» **Rendered images with source text**
::::::::::
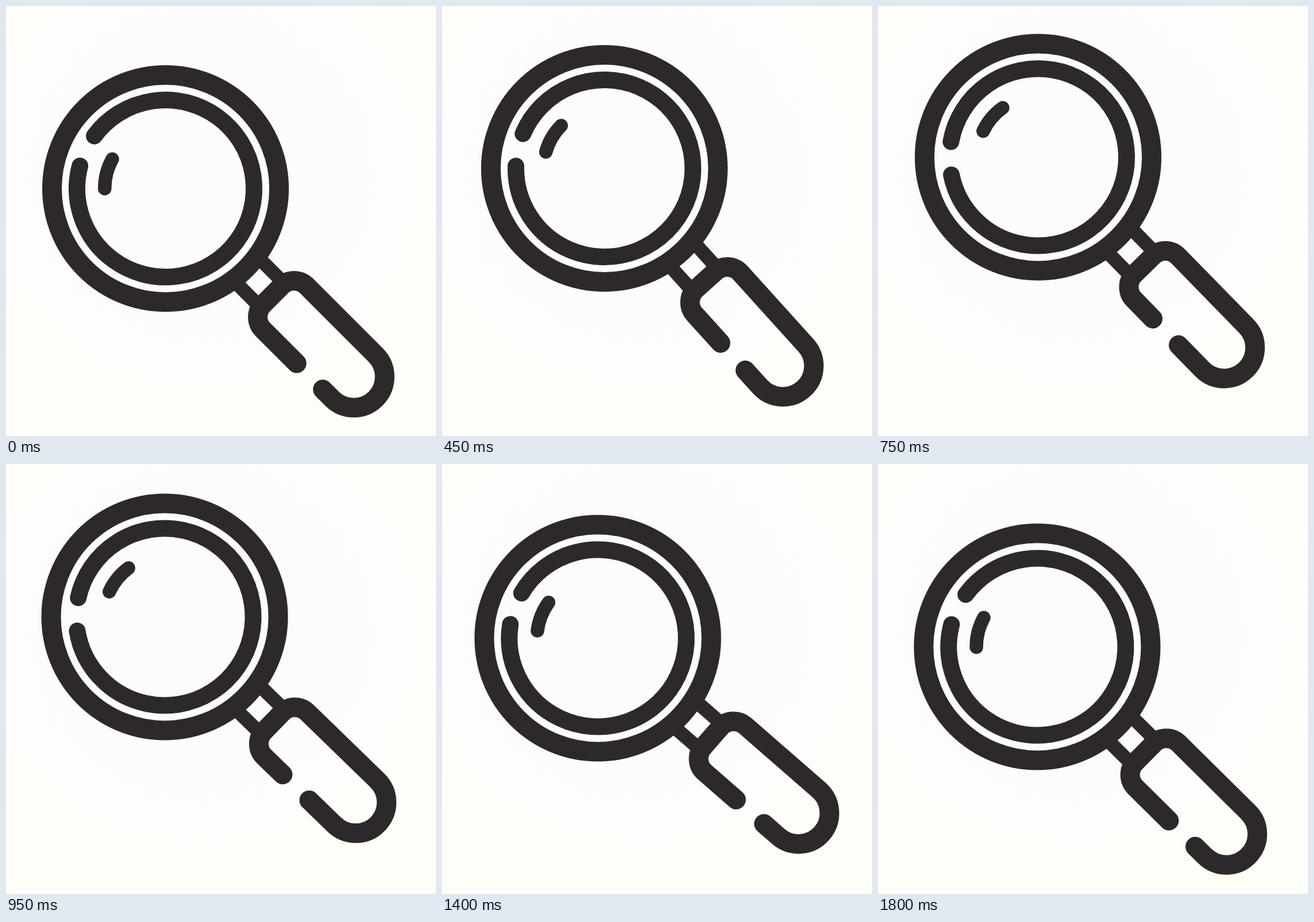
Recreate the animation shown at these times as an HTML page with a canvas. Size 748 px wide and 748 px high, loop 1.85 s.

```html
<!DOCTYPE html>
<html lang="en">
<head>
<meta charset="utf-8">
<title>Magnifying glass</title>
<style>
  html, body { margin: 0; width: 100%; height: 100%; overflow: hidden; }
  body { background: radial-gradient(circle at 340px 290px, #fcfcfe 40%, #fefef8 75%); }
  canvas { display: block; }
</style>
</head>
<body>
<canvas id="stage" width="748" height="748"></canvas>
<script>
const LOOP = 1850, STEP = 50;
const ctx = document.getElementById('stage').getContext('2d');
const rad = deg => deg * Math.PI / 180;

// Poses over one loop: lens centre, handle angle, ring gap, glint and handle gap
const times = [0, 200, 450, 750, 950, 1150, 1400, 1650, 1800];
const tracks = {
  x:     [277.5, 281.8, 282.5, 278.5, 276, 273.7, 271, 273.8, 276.9],
  y:     [317.5, 307.5, 282.5, 263, 266, 281.5, 303, 315.5, 318],
  angle: [45, 47.47, 47.89, 45.66, 44.15, 42.7, 41.06, 43.1, 44.69],
  gap:   [205.6, 205, 192.3, 179.3, 181.7, 190.6, 199.8, 203.7, 205.4],
  glint: [194.4, 199.5, 210.2, 219.9, 219, 212.8, 201.5, 195.5, 194.1],
  slide: [0, -0.7, -15.5, -36, -38, -27, -10.5, -2, -0.6]
};

const count = times.length;
const wrap = i => (i + count) % count;
const timeAt = i => times[wrap(i)] + Math.floor(i / count) * LOOP;

// Smooth periodic curve through the poses
function sample(values, t) {
  const span = i => timeAt(i + 1) - timeAt(i);
  const rate = i => (values[wrap(i + 1)] - values[wrap(i)]) / span(i);
  const slope = i =>
    (rate(i - 1) * span(i) + rate(i) * span(i - 1)) / (span(i - 1) + span(i));
  let i = count - 1;
  while (times[i] > t) i--;
  const h = span(i), p = (t - times[i]) / h, q = 1 - p;
  return values[i] * q * q * (1 + 2 * p) + values[wrap(i + 1)] * p * p * (3 - 2 * p)
    + h * p * q * (slope(i) * q - slope(i + 1) * p);
}

function stroke(width, trace) {
  ctx.lineWidth = width;
  ctx.beginPath();
  trace();
  ctx.stroke();
}

function arc(radius, width, from, to) {
  stroke(width, () => ctx.arc(0, 0, radius, rad(from), rad(to)));
}

function drawHandle(slide) {
  const side = 53.7, near = 262.5, far = 463.2, corner = 31;
  for (const v of [-29.3, 29.3]) {
    stroke(24, () => {
      ctx.moveTo(202, v);
      ctx.lineTo(near, v);
    });
  }
  stroke(34, () => {
    ctx.moveTo(376.3 + slide, side);
    ctx.arcTo(near, side, near, 0, corner);
    ctx.arcTo(near, -side, far, -side, corner);
    ctx.arc(far, 0, side, -Math.PI / 2, Math.PI / 2);
    ctx.lineTo(440.5 + slide, side);
  });
}

function draw(t) {
  const pose = {};
  for (const key in tracks) pose[key] = sample(tracks[key], t);
  ctx.clearRect(0, 0, 748, 748);
  ctx.save();
  ctx.translate(pose.x, pose.y);
  ctx.strokeStyle = '#2d292a';
  ctx.lineCap = 'round';
  arc(197.5, 34, 0, 360);
  arc(154, 29, pose.gap + 10.8, pose.gap + 349.2);
  arc(105.8, 23.5, pose.glint - 14.5, pose.glint + 14.5);
  ctx.rotate(rad(pose.angle));
  ctx.lineCap = 'butt';
  ctx.save();
  // Keep the neck and handle outside the lens
  ctx.beginPath();
  ctx.rect(200, -100, 400, 200);
  ctx.clip();
  ctx.lineCap = 'round';
  drawNeckAndHandle(pose.slide);
  ctx.restore();
  ctx.restore();
}

function drawNeckAndHandle(slide) {
  drawHandle(slide);
}

const start = performance.now();
function tick() {
  const t = (performance.now() - start) % LOOP;
  draw(Math.floor(t / STEP) * STEP);
  requestAnimationFrame(tick);
}
tick();
</script>
</body>
</html>
```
::::::::::
» **PROBLEM TO SOLVE**
Copy each entry above exactly; drop the pictures.

» **ANSWER FOR THIS EXERCISE**
Recreate the animation shown at these times as an HTML page with a canvas. Size 748 px wide and 748 px high, loop 1.85 s.

```html
<!DOCTYPE html>
<html lang="en">
<head>
<meta charset="utf-8">
<title>Magnifying glass</title>
<style>
  html, body { margin: 0; width: 100%; height: 100%; overflow: hidden; }
  body { background: radial-gradient(circle at 340px 290px, #fcfcfe 40%, #fefef8 75%); }
  canvas { display: block; }
</style>
</head>
<body>
<canvas id="stage" width="748" height="748"></canvas>
<script>
const LOOP = 1850, STEP = 50;
const ctx = document.getElementById('stage').getContext('2d');
const rad = deg => deg * Math.PI / 180;

// Poses over one loop: lens centre, handle angle, ring gap, glint and handle gap
const times = [0, 200, 450, 750, 950, 1150, 1400, 1650, 1800];
const tracks = {
  x:     [277.5, 281.8, 282.5, 278.5, 276, 273.7, 271, 273.8, 276.9],
  y:     [317.5, 307.5, 282.5, 263, 266, 281.5, 303, 315.5, 318],
  angle: [45, 47.47, 47.89, 45.66, 44.15, 42.7, 41.06, 43.1, 44.69],
  gap:   [205.6, 205, 192.3, 179.3, 181.7, 190.6, 199.8, 203.7, 205.4],
  glint: [194.4, 199.5, 210.2, 219.9, 219, 212.8, 201.5, 195.5, 194.1],
  slide: [0, -0.7, -15.5, -36, -38, -27, -10.5, -2, -0.6]
};

const count = times.length;
const wrap = i => (i + count) % count;
const timeAt = i => times[wrap(i)] + Math.floor(i / count) * LOOP;

// Smooth periodic curve through the poses
function sample(values, t) {
  const span = i => timeAt(i + 1) - timeAt(i);
  const rate = i => (values[wrap(i + 1)] - values[wrap(i)]) / span(i);
  const slope = i =>
    (rate(i - 1) * span(i) + rate(i) * span(i - 1)) / (span(i - 1) + span(i));
  let i = count - 1;
  while (times[i] > t) i--;
  const h = span(i), p = (t - times[i]) / h, q = 1 - p;
  return values[i] * q * q * (1 + 2 * p) + values[wrap(i + 1)] * p * p * (3 - 2 * p)
    + h * p * q * (slope(i) * q - slope(i + 1) * p);
}

function stroke(width, trace) {
  ctx.lineWidth = width;
  ctx.beginPath();
  trace();
  ctx.stroke();
}

function arc(radius, width, from, to) {
  stroke(width, () => ctx.arc(0, 0, radius, rad(from), rad(to)));
}

function drawHandle(slide) {
  const side = 53.7, near = 262.5, far = 463.2, corner = 31;
  for (const v of [-29.3, 29.3]) {
    stroke(24, () => {
      ctx.moveTo(202, v);
      ctx.lineTo(near, v);
    });
  }
  stroke(34, () => {
    ctx.moveTo(376.3 + slide, side);
    ctx.arcTo(near, side, near, 0, corner);
    ctx.arcTo(near, -side, far, -side, corner);
    ctx.arc(far, 0, side, -Math.PI / 2, Math.PI / 2);
    ctx.lineTo(440.5 + slide, side);
  });
}

function draw(t) {
  const pose = {};
  for (const key in tracks) pose[key] = sample(tracks[key], t);
  ctx.clearRect(0, 0, 748, 748);
  ctx.save();
  ctx.translate(pose.x, pose.y);
  ctx.strokeStyle = '#2d292a';
  ctx.lineCap = 'round';
  arc(197.5, 34, 0, 360);
  arc(154, 29, pose.gap + 10.8, pose.gap + 349.2);
  arc(105.8, 23.5, pose.glint - 14.5, pose.glint + 14.5);
  ctx.rotate(rad(pose.angle));
  ctx.lineCap = 'butt';
  ctx.save();
  // Keep the neck and handle outside the lens
  ctx.beginPath();
  ctx.rect(200, -100, 400, 200);
  ctx.clip();
  ctx.lineCap = 'round';
  drawNeckAndHandle(pose.slide);
  ctx.restore();
  ctx.restore();
}

function drawNeckAndHandle(slide) {
  drawHandle(slide);
}

const start = performance.now();
function tick() {
  const t = (performance.now() - start) % LOOP;
  draw(Math.floor(t / STEP) * STEP);
  requestAnimationFrame(tick);
}
tick();
</script>
</body>
</html>
```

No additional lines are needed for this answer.